-- Data provided follows --

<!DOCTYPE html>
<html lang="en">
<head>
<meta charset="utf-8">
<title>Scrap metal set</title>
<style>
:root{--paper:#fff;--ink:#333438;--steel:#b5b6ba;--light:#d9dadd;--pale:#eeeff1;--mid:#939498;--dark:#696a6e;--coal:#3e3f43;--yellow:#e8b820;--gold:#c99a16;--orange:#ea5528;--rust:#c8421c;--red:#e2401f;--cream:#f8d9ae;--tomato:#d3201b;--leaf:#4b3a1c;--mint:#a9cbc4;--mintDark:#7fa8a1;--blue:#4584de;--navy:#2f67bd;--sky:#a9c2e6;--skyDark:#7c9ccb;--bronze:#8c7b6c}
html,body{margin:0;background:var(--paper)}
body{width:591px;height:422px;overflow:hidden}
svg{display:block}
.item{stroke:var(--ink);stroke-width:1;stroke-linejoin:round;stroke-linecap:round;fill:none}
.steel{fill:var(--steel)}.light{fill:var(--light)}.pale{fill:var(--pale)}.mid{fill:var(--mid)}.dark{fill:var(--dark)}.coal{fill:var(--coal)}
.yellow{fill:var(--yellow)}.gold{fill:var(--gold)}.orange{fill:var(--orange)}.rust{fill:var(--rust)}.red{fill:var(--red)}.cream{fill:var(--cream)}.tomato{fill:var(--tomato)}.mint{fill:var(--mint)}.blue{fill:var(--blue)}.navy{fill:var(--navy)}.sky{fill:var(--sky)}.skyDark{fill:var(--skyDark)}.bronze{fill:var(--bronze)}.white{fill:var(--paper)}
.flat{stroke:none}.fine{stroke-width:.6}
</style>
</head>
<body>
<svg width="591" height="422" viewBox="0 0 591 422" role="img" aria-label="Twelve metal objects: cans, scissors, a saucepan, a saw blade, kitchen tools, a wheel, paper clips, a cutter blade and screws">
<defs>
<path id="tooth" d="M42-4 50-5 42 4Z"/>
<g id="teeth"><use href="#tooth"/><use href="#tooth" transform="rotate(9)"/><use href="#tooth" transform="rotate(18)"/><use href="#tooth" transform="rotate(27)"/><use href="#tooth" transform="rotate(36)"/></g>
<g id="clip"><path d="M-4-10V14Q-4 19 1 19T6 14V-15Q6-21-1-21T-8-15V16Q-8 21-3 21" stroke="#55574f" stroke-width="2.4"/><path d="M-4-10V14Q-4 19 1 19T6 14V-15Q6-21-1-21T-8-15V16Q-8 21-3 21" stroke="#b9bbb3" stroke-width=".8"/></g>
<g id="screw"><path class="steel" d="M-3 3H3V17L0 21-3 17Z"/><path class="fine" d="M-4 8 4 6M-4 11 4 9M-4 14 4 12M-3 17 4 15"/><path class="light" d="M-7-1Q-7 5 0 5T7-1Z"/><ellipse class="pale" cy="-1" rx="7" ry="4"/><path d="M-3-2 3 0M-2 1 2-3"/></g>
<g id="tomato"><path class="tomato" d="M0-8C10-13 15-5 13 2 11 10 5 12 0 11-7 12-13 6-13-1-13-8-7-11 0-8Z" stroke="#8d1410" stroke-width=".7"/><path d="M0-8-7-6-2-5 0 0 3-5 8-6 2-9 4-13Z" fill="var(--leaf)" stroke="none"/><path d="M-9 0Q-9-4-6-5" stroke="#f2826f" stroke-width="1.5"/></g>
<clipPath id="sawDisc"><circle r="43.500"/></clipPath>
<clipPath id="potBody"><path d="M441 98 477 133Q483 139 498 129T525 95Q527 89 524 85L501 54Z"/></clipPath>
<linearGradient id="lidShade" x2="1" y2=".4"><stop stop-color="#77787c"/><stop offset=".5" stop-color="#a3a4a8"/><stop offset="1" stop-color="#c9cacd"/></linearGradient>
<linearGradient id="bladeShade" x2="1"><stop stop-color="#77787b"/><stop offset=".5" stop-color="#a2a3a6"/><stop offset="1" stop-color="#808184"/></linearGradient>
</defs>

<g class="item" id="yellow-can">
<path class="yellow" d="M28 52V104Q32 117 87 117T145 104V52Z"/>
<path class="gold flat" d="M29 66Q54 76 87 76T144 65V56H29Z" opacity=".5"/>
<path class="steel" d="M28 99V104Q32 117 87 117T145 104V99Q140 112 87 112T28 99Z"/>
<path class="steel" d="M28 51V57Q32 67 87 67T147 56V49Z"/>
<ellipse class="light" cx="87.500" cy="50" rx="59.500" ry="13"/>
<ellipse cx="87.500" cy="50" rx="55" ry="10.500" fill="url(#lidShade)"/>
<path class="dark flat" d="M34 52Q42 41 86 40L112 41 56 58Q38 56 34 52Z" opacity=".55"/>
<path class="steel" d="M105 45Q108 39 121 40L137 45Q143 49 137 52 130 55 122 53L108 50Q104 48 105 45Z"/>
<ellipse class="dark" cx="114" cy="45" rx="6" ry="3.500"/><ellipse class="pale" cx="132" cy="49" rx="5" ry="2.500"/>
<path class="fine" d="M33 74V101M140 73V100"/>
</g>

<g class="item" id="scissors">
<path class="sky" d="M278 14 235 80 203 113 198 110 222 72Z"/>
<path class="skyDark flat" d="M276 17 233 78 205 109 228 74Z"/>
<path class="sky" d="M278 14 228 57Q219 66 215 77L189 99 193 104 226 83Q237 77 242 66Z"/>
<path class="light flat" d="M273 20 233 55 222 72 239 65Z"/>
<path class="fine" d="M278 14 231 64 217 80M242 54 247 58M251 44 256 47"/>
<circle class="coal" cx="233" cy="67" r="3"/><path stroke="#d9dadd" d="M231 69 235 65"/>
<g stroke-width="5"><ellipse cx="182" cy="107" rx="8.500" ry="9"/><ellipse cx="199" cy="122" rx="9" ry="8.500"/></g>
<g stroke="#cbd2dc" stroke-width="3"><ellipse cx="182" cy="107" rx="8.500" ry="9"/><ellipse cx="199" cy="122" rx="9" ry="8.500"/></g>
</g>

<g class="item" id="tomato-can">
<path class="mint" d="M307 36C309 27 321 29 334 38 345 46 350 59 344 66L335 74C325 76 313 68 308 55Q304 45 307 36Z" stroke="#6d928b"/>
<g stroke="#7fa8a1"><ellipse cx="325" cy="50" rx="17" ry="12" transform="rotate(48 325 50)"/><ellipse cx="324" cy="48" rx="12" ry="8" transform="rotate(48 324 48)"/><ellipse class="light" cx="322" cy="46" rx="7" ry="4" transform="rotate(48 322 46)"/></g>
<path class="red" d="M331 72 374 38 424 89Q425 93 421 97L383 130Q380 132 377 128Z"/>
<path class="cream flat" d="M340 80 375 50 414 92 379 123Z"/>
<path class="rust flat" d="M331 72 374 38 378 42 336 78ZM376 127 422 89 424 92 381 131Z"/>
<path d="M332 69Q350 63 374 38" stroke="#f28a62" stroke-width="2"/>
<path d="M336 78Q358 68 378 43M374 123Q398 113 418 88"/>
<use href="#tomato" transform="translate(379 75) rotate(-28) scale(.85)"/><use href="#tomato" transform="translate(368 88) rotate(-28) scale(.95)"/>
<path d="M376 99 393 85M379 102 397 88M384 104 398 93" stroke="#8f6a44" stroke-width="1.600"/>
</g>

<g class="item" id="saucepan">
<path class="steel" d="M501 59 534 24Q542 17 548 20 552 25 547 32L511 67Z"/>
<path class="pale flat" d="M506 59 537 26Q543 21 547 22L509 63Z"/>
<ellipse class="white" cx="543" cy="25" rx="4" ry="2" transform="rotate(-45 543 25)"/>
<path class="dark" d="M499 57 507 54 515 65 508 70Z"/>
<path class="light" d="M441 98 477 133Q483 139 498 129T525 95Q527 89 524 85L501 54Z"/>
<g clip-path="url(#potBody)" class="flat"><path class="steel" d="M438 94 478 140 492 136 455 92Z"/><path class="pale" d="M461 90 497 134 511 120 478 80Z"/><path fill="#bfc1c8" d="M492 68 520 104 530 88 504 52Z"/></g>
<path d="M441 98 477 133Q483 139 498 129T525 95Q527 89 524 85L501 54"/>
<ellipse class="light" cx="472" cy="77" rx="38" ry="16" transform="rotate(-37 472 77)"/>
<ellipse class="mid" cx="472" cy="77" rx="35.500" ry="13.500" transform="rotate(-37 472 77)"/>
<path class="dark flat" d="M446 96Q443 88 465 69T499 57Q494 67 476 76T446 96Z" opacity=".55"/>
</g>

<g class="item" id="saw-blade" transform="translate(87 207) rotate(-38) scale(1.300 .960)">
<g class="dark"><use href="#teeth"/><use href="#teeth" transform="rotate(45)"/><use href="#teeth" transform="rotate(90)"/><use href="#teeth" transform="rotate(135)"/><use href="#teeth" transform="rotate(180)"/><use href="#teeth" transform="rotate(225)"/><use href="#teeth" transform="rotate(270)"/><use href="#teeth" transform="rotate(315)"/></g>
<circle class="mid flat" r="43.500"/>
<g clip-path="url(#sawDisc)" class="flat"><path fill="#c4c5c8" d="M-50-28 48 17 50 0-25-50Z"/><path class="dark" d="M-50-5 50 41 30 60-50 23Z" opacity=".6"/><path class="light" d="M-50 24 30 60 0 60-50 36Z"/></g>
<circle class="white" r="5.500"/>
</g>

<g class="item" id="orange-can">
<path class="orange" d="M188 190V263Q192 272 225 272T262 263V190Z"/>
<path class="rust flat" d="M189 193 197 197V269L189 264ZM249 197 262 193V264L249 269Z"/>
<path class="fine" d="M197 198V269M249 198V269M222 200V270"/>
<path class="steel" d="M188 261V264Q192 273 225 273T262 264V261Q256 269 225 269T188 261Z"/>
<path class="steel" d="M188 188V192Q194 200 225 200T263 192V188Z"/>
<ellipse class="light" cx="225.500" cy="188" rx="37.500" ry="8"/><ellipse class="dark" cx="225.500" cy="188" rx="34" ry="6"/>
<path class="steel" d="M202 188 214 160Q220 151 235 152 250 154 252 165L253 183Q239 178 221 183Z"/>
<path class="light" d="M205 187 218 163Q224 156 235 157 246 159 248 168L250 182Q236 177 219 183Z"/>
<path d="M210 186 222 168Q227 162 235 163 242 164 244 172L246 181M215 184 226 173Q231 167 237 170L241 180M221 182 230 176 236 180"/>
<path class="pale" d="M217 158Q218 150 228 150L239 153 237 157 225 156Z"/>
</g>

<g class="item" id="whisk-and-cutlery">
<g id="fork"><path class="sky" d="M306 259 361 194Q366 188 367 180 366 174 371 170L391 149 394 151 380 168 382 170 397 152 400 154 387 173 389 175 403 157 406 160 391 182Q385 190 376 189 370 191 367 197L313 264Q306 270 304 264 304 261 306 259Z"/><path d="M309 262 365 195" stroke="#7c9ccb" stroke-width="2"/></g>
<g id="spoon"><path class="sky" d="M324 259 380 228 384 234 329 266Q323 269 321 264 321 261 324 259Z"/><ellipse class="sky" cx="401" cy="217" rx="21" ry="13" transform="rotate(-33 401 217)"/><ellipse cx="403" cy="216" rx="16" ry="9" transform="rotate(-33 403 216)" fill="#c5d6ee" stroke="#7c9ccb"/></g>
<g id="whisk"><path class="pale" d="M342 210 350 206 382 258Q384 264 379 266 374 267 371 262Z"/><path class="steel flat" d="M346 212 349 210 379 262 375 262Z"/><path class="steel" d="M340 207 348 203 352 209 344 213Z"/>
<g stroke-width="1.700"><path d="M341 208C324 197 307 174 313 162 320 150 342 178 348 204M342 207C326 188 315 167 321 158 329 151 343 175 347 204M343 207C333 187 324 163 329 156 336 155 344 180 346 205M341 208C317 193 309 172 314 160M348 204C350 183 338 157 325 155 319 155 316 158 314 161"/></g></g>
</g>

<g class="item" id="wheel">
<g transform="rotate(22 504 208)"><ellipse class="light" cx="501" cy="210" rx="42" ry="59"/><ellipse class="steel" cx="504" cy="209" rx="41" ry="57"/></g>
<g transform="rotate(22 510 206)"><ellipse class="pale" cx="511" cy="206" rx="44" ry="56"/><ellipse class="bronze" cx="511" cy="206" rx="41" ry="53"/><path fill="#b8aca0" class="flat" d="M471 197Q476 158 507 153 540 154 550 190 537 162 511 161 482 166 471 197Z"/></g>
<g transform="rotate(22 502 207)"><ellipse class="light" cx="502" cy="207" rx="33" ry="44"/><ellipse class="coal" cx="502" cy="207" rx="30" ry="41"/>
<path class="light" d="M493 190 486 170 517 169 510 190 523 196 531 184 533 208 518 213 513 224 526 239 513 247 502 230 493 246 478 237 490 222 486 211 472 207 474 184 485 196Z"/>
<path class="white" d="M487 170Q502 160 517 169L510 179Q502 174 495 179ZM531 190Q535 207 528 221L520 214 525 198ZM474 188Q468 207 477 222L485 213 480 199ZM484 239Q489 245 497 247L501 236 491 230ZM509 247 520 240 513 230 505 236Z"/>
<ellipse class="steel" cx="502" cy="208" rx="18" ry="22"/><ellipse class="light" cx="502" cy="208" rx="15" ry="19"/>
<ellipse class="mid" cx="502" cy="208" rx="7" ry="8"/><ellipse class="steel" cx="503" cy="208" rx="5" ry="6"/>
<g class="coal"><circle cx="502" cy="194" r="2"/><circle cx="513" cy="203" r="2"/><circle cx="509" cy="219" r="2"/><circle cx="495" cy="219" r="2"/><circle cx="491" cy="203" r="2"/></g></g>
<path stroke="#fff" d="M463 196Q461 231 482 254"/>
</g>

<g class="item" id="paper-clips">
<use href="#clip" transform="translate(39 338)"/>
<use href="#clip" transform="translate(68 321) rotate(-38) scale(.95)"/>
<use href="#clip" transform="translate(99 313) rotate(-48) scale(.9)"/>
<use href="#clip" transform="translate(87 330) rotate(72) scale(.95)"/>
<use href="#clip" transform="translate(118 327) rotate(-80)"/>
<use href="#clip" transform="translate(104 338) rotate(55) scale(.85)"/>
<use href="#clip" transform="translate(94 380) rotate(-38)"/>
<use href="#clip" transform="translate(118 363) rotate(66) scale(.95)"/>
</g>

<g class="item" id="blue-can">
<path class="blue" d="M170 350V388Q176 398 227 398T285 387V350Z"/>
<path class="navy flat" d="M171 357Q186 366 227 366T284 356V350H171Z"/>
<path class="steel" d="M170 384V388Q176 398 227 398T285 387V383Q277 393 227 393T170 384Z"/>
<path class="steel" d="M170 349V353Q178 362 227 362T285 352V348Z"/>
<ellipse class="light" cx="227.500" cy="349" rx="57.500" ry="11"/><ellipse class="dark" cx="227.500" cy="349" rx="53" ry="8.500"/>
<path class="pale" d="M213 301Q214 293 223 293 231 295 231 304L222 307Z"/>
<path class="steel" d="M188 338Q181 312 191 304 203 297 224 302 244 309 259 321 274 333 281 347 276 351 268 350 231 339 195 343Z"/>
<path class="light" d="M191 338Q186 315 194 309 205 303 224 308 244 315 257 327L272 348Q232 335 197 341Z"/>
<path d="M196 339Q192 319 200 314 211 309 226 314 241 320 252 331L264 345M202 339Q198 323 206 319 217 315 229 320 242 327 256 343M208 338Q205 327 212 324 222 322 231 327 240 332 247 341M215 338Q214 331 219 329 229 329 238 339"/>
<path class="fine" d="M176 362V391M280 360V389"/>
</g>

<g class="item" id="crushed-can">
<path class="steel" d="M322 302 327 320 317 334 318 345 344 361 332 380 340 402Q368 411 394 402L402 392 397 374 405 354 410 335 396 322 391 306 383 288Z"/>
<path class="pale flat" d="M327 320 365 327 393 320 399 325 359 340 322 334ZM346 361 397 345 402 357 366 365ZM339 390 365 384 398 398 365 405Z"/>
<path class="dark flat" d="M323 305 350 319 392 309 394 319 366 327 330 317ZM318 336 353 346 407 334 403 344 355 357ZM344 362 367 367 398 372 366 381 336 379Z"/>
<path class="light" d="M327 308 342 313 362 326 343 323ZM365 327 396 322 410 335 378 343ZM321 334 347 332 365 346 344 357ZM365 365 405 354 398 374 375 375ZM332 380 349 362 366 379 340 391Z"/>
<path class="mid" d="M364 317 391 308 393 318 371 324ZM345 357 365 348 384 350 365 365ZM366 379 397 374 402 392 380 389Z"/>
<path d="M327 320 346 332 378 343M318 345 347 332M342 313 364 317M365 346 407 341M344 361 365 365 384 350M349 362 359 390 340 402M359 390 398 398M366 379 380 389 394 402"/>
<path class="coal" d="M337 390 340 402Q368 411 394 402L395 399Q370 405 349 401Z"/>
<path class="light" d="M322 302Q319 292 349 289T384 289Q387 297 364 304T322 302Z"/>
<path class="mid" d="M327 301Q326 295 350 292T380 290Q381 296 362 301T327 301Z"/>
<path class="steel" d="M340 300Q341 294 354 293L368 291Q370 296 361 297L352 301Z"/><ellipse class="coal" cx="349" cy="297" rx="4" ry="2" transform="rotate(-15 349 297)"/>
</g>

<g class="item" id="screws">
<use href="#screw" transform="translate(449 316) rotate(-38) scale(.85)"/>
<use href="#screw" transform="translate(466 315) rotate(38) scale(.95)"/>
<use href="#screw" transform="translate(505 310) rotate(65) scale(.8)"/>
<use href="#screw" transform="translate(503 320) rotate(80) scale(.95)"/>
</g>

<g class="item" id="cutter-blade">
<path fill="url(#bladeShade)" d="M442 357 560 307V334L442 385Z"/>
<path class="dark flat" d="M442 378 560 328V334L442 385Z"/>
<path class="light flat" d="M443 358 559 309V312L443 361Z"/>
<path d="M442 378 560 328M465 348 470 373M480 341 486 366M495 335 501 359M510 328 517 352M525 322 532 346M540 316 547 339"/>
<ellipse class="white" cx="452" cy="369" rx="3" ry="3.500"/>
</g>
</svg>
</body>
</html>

-- Data provided concluded --

* Task to complete *
Please give only the number of lines above that contain "fill".

* Written response *
10